# Data for analysis:
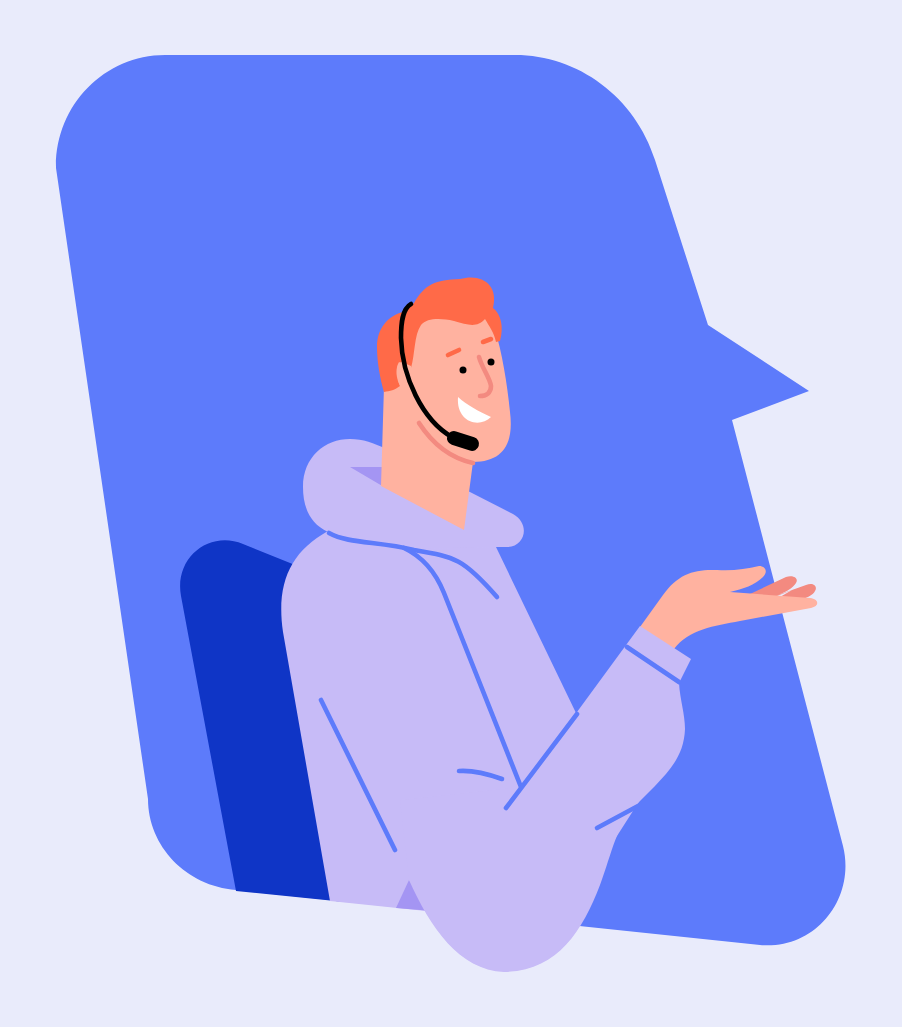
<!DOCTYPE html>
<html lang="en">
<head>
<meta charset="utf-8">
<title>Support agent in a speech bubble</title>
<style>
:root {
  --background: #e9ebfb;
  --bubble: #5d7bfb;
  --chair: #0f35c6;
  --hoodie: #c7bbf7;
  --hoodie-shade: #a495f3;
  --skin: #ffb2a0;
  --skin-shade: #f38a80;
  --hair: #ff6a48;
  --ink: #000;
  --teeth: #fff;
}
html, body { margin: 0; height: 100%; overflow: hidden; background: var(--background); }
svg { display: block; width: 902px; height: 1027px; }
.bubble { fill: var(--bubble); }
.chair { fill: var(--chair); }
.hoodie { fill: var(--hoodie); }
.hoodie-shade { fill: var(--hoodie-shade); }
.skin { fill: var(--skin); }
.skin-shade { fill: var(--skin-shade); }
.hair { fill: var(--hair); }
.ink { fill: var(--ink); }
.teeth { fill: var(--teeth); }
.seams, .face-lines, .brows, .headset-band { fill: none; stroke-linecap: round; stroke-linejoin: round; stroke-width: 4.6; }
.seams { stroke: var(--bubble); }
.face-lines { stroke: var(--skin-shade); }
.brows { stroke: var(--hair); }
.headset-band { stroke: var(--ink); }
</style>
</head>
<body>
<svg viewBox="0 0 902 1027" role="img" aria-label="A smiling support agent with a headset, gesturing with an open hand">
  <path class="bubble" d="M165 55H515C578 55 635 97 655 160L708 325L809 391L732 420L843 846C856 898 816 950 760 945L236 890C186 886 148 846 148 799L56 168C55 106 104 55 165 55Z"/>

  <path class="chair" d="M236 891L181 596C174 558 209 530 243 544L310 571L345 902Z"/>

  <g id="torso">
    <path class="hoodie" d="M330 901L283 632C276 584 290 552 328 531L410 520L496 547L576 713L640 800L560 925L426 911Z"/>
    <path class="hoodie-shade" d="M396 908L409 880L432 911Z"/>
  </g>

  <g id="hood">
    <path class="hoodie" d="M328 532C309 523 303 506 303 487C303 457 325 439 350 439C363 439 374 443 386 449L468 491L513 514C531 524 525 547 507 547H496L410 549Z"/>
    <path class="hoodie-shade" d="M350 467H384V487Z"/>
  </g>

  <g id="head">
    <path class="skin" d="M384 386L381 486L464 530L473 462C503 462 514 444 510 412C507 383 502 352 495 330L484 312L420 312L398 362Z"/>
    <path class="hair" d="M384 392C380 378 377 362 377 347C377 328 388 316 403 312L414 303C425 284 435 280 460 279C481 273 499 284 493 308C501 314 504 327 500 341L496 342C494 332 489 326 485 319C477 328 468 325 454 321C440 318 427 318 421 325C414 335 415 355 411 368L399 362C395 368 398 379 400 386C395 390 390 391 384 392Z"/>
    <path class="skin" d="M402 362C395 363 395 376 400 386L411 390V366Z"/>
    <path class="brows" d="M448 355L459 350M483 342L491 339"/>
    <g class="face-lines">
      <path d="M479 357C482 368 490 378 491 386C491 393 486 396 480 396"/>
      <path d="M419 423C432 443 450 458 473 463"/>
    </g>
    <circle class="ink" cx="463" cy="370" r="3.5"/>
    <circle class="ink" cx="491" cy="362" r="3.5"/>
    <path class="teeth" d="M458 397C467 405 478 411 491 417C479 429 456 422 458 397Z"/>
  </g>

  <g id="headset">
    <path class="headset-band" d="M411 304C402 309 401 324 401 338C402 376 422 420 452 437"/>
    <rect class="ink" x="446.500" y="434" width="33" height="14" rx="7" transform="rotate(18 463 441)"/>
  </g>

  <g id="hand">
    <path class="skin-shade" d="M750 594L786 577C793 575 799 578 796 583C793 588 786 592 778 595L806 585C813 582 818 586 815 591C813 595 808 597 803 599L770 601Z"/>
    <path d="M777 596L792 590L780 597Z" fill="var(--background)"/>
    <path class="skin" d="M640 627L663 595C678 574 694 569 717 570C733 571 746 569 759 566C766 566 768 572 763 577C755 585 743 589 730 592L810 598C819 599 820 606 811 608L740 621C714 626 689 629 674 649Z"/>
  </g>

  <g id="arm">
    <path class="hoodie" d="M409 880L400 800L520 787L577 712L640 626L691 659L679 683C680 700 685 714 685 729C684 754 672 768 655 786L638 803C617 822 612 853 600 885C582 932 557 971 504 972C459 970 430 927 409 880Z"/>
  </g>

  <g id="seams" class="seams">
    <path d="M329 533C349 544 378 541 414 550C455 557 463 558 497 597"/>
    <path d="M404 548C423 557 436 573 444 593L521 787"/>
    <path d="M506 808L577 714"/>
    <path d="M321 700L395 850"/>
    <path d="M459 771C474 770 488 774 502 779"/>
    <path d="M597 828L638 806" />
    <path d="M627 647L679 682"/>
  </g>
</svg>
</body>
</html>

# Your objective:
Give back each entry exactly as it appears. Leave pictures out.

# Solution to this exercise:
<!DOCTYPE html>
<html lang="en">
<head>
<meta charset="utf-8">
<title>Support agent in a speech bubble</title>
<style>
:root {
  --background: #e9ebfb;
  --bubble: #5d7bfb;
  --chair: #0f35c6;
  --hoodie: #c7bbf7;
  --hoodie-shade: #a495f3;
  --skin: #ffb2a0;
  --skin-shade: #f38a80;
  --hair: #ff6a48;
  --ink: #000;
  --teeth: #fff;
}
html, body { margin: 0; height: 100%; overflow: hidden; background: var(--background); }
svg { display: block; width: 902px; height: 1027px; }
.bubble { fill: var(--bubble); }
.chair { fill: var(--chair); }
.hoodie { fill: var(--hoodie); }
.hoodie-shade { fill: var(--hoodie-shade); }
.skin { fill: var(--skin); }
.skin-shade { fill: var(--skin-shade); }
.hair { fill: var(--hair); }
.ink { fill: var(--ink); }
.teeth { fill: var(--teeth); }
.seams, .face-lines, .brows, .headset-band { fill: none; stroke-linecap: round; stroke-linejoin: round; stroke-width: 4.6; }
.seams { stroke: var(--bubble); }
.face-lines { stroke: var(--skin-shade); }
.brows { stroke: var(--hair); }
.headset-band { stroke: var(--ink); }
</style>
</head>
<body>
<svg viewBox="0 0 902 1027" role="img" aria-label="A smiling support agent with a headset, gesturing with an open hand">
  <path class="bubble" d="M165 55H515C578 55 635 97 655 160L708 325L809 391L732 420L843 846C856 898 816 950 760 945L236 890C186 886 148 846 148 799L56 168C55 106 104 55 165 55Z"/>

  <path class="chair" d="M236 891L181 596C174 558 209 530 243 544L310 571L345 902Z"/>

  <g id="torso">
    <path class="hoodie" d="M330 901L283 632C276 584 290 552 328 531L410 520L496 547L576 713L640 800L560 925L426 911Z"/>
    <path class="hoodie-shade" d="M396 908L409 880L432 911Z"/>
  </g>

  <g id="hood">
    <path class="hoodie" d="M328 532C309 523 303 506 303 487C303 457 325 439 350 439C363 439 374 443 386 449L468 491L513 514C531 524 525 547 507 547H496L410 549Z"/>
    <path class="hoodie-shade" d="M350 467H384V487Z"/>
  </g>

  <g id="head">
    <path class="skin" d="M384 386L381 486L464 530L473 462C503 462 514 444 510 412C507 383 502 352 495 330L484 312L420 312L398 362Z"/>
    <path class="hair" d="M384 392C380 378 377 362 377 347C377 328 388 316 403 312L414 303C425 284 435 280 460 279C481 273 499 284 493 308C501 314 504 327 500 341L496 342C494 332 489 326 485 319C477 328 468 325 454 321C440 318 427 318 421 325C414 335 415 355 411 368L399 362C395 368 398 379 400 386C395 390 390 391 384 392Z"/>
    <path class="skin" d="M402 362C395 363 395 376 400 386L411 390V366Z"/>
    <path class="brows" d="M448 355L459 350M483 342L491 339"/>
    <g class="face-lines">
      <path d="M479 357C482 368 490 378 491 386C491 393 486 396 480 396"/>
      <path d="M419 423C432 443 450 458 473 463"/>
    </g>
    <circle class="ink" cx="463" cy="370" r="3.5"/>
    <circle class="ink" cx="491" cy="362" r="3.5"/>
    <path class="teeth" d="M458 397C467 405 478 411 491 417C479 429 456 422 458 397Z"/>
  </g>

  <g id="headset">
    <path class="headset-band" d="M411 304C402 309 401 324 401 338C402 376 422 420 452 437"/>
    <rect class="ink" x="446.500" y="434" width="33" height="14" rx="7" transform="rotate(18 463 441)"/>
  </g>

  <g id="hand">
    <path class="skin-shade" d="M750 594L786 577C793 575 799 578 796 583C793 588 786 592 778 595L806 585C813 582 818 586 815 591C813 595 808 597 803 599L770 601Z"/>
    <path d="M777 596L792 590L780 597Z" fill="var(--background)"/>
    <path class="skin" d="M640 627L663 595C678 574 694 569 717 570C733 571 746 569 759 566C766 566 768 572 763 577C755 585 743 589 730 592L810 598C819 599 820 606 811 608L740 621C714 626 689 629 674 649Z"/>
  </g>

  <g id="arm">
    <path class="hoodie" d="M409 880L400 800L520 787L577 712L640 626L691 659L679 683C680 700 685 714 685 729C684 754 672 768 655 786L638 803C617 822 612 853 600 885C582 932 557 971 504 972C459 970 430 927 409 880Z"/>
  </g>

  <g id="seams" class="seams">
    <path d="M329 533C349 544 378 541 414 550C455 557 463 558 497 597"/>
    <path d="M404 548C423 557 436 573 444 593L521 787"/>
    <path d="M506 808L577 714"/>
    <path d="M321 700L395 850"/>
    <path d="M459 771C474 770 488 774 502 779"/>
    <path d="M597 828L638 806" />
    <path d="M627 647L679 682"/>
  </g>
</svg>
</body>
</html>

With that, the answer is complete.